Every line from the line containing "justify-content: center;" to the end of the data must appear in the answer exactly as it appears there, and nothing else.

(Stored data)
•••••
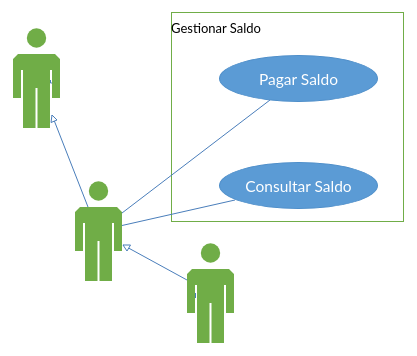
<!DOCTYPE html>
<html lang="es">
<head>
<meta charset="utf-8">
<title>Gestionar Saldo</title>
<style>
:root {
  --actor: #70ad47;
  --use-case: #5b9bd5;
  --use-case-edge: #4f8fca;
  --connector: #4a7ebb;
  --paper: #fff;
  --ink: #000;
}
* { box-sizing: border-box; margin: 0; }
body {
  position: relative;
  width: 417px;
  height: 356px;
  overflow: hidden;
  background: var(--paper);
  font-family: Lato, "Open Sans", sans-serif;
}
.system {
  position: absolute;
  left: 171px;
  top: 12px;
  width: 233px;
  height: 210px;
  border: 1px solid var(--actor);
}
.system-name {
  position: absolute;
  left: -1px;
  top: 6px;
  font-size: 13px;
  font-weight: 400;
  line-height: 18px;
  white-space: nowrap;
  color: var(--ink);
}
.use-case {
  position: absolute;
  left: 219px;
  width: 159px;
  height: 47px;
  display: flex;
  align-items: center;
  justify-content: center;
  border: 1px solid var(--use-case-edge);
  border-radius: 50%;
  background: var(--use-case);
  color: var(--paper);
  font-size: 15.5px;
  white-space: nowrap;
}
.pay { top: 55px; }
.consult { top: 162px; }
.diagram { position: absolute; left: 0; top: 0; }
.actor { fill: var(--actor); }
.connector { fill: none; stroke: var(--connector); stroke-width: 1; }
.arrowhead { fill: var(--paper); stroke: var(--connector); stroke-width: 1; }
</style>
</head>
<body>
<section class="system">
  <h1 class="system-name">Gestionar Saldo</h1>
</section>
<svg class="diagram" width="417" height="356" viewBox="0 0 417 356" role="img" aria-label="Tres actores conectados con los casos de uso">
  <defs>
    <g id="actor">
      <circle cx="23.5" cy="10" r="9.7"/>
      <path d="M5 26H42L47 31V70H39V42H37V100H24.5V60H22.5V100H10V42H8V70H0V31Z"/>
    </g>
  </defs>
  <g class="connector">
    <path d="M88 207L52 115"/>
    <path d="M122 213L270 100"/>
    <path d="M122 225.500L235 200"/>
    <path d="M187 280L123 245"/>
  </g>
  <g class="arrowhead">
    <polygon points="52,115 51,122.500 57,120"/>
    <polygon points="123,245 127,251 130.500,245"/>
  </g>
  <g class="actor">
    <use href="#actor" x="13" y="28"/>
    <use href="#actor" x="75" y="181"/>
    <use href="#actor" x="187" y="243"/>
  </g>
  <g class="connector">
    <path d="M50.500 80V83H52"/>
    <path d="M195.500 293V298"/>
  </g>
</svg>
<div class="use-case pay">Pagar Saldo</div>
<div class="use-case consult">Consultar Saldo</div>
</body>
</html>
•••••
• [FINAL ANSWER]:
  justify-content: center;
  border: 1px solid var(--use-case-edge);
  border-radius: 50%;
  background: var(--use-case);
  color: var(--paper);
  font-size: 15.5px;
  white-space: nowrap;
}
.pay { top: 55px; }
.consult { top: 162px; }
.diagram { position: absolute; left: 0; top: 0; }
.actor { fill: var(--actor); }
.connector { fill: none; stroke: var(--connector); stroke-width: 1; }
.arrowhead { fill: var(--paper); stroke: var(--connector); stroke-width: 1; }
</style>
</head>
<body>
<section class="system">
  <h1 class="system-name">Gestionar Saldo</h1>
</section>
<svg class="diagram" width="417" height="356" viewBox="0 0 417 356" role="img" aria-label="Tres actores conectados con los casos de uso">
  <defs>
    <g id="actor">
      <circle cx="23.5" cy="10" r="9.7"/>
      <path d="M5 26H42L47 31V70H39V42H37V100H24.5V60H22.5V100H10V42H8V70H0V31Z"/>
    </g>
  </defs>
  <g class="connector">
    <path d="M88 207L52 115"/>
    <path d="M122 213L270 100"/>
    <path d="M122 225.500L235 200"/>
    <path d="M187 280L123 245"/>
  </g>
  <g class="arrowhead">
    <polygon points="52,115 51,122.500 57,120"/>
    <polygon points="123,245 127,251 130.500,245"/>
  </g>
  <g class="actor">
    <use href="#actor" x="13" y="28"/>
    <use href="#actor" x="75" y="181"/>
    <use href="#actor" x="187" y="243"/>
  </g>
  <g class="connector">
    <path d="M50.500 80V83H52"/>
    <path d="M195.500 293V298"/>
  </g>
</svg>
<div class="use-case pay">Pagar Saldo</div>
<div class="use-case consult">Consultar Saldo</div>
</body>
</html>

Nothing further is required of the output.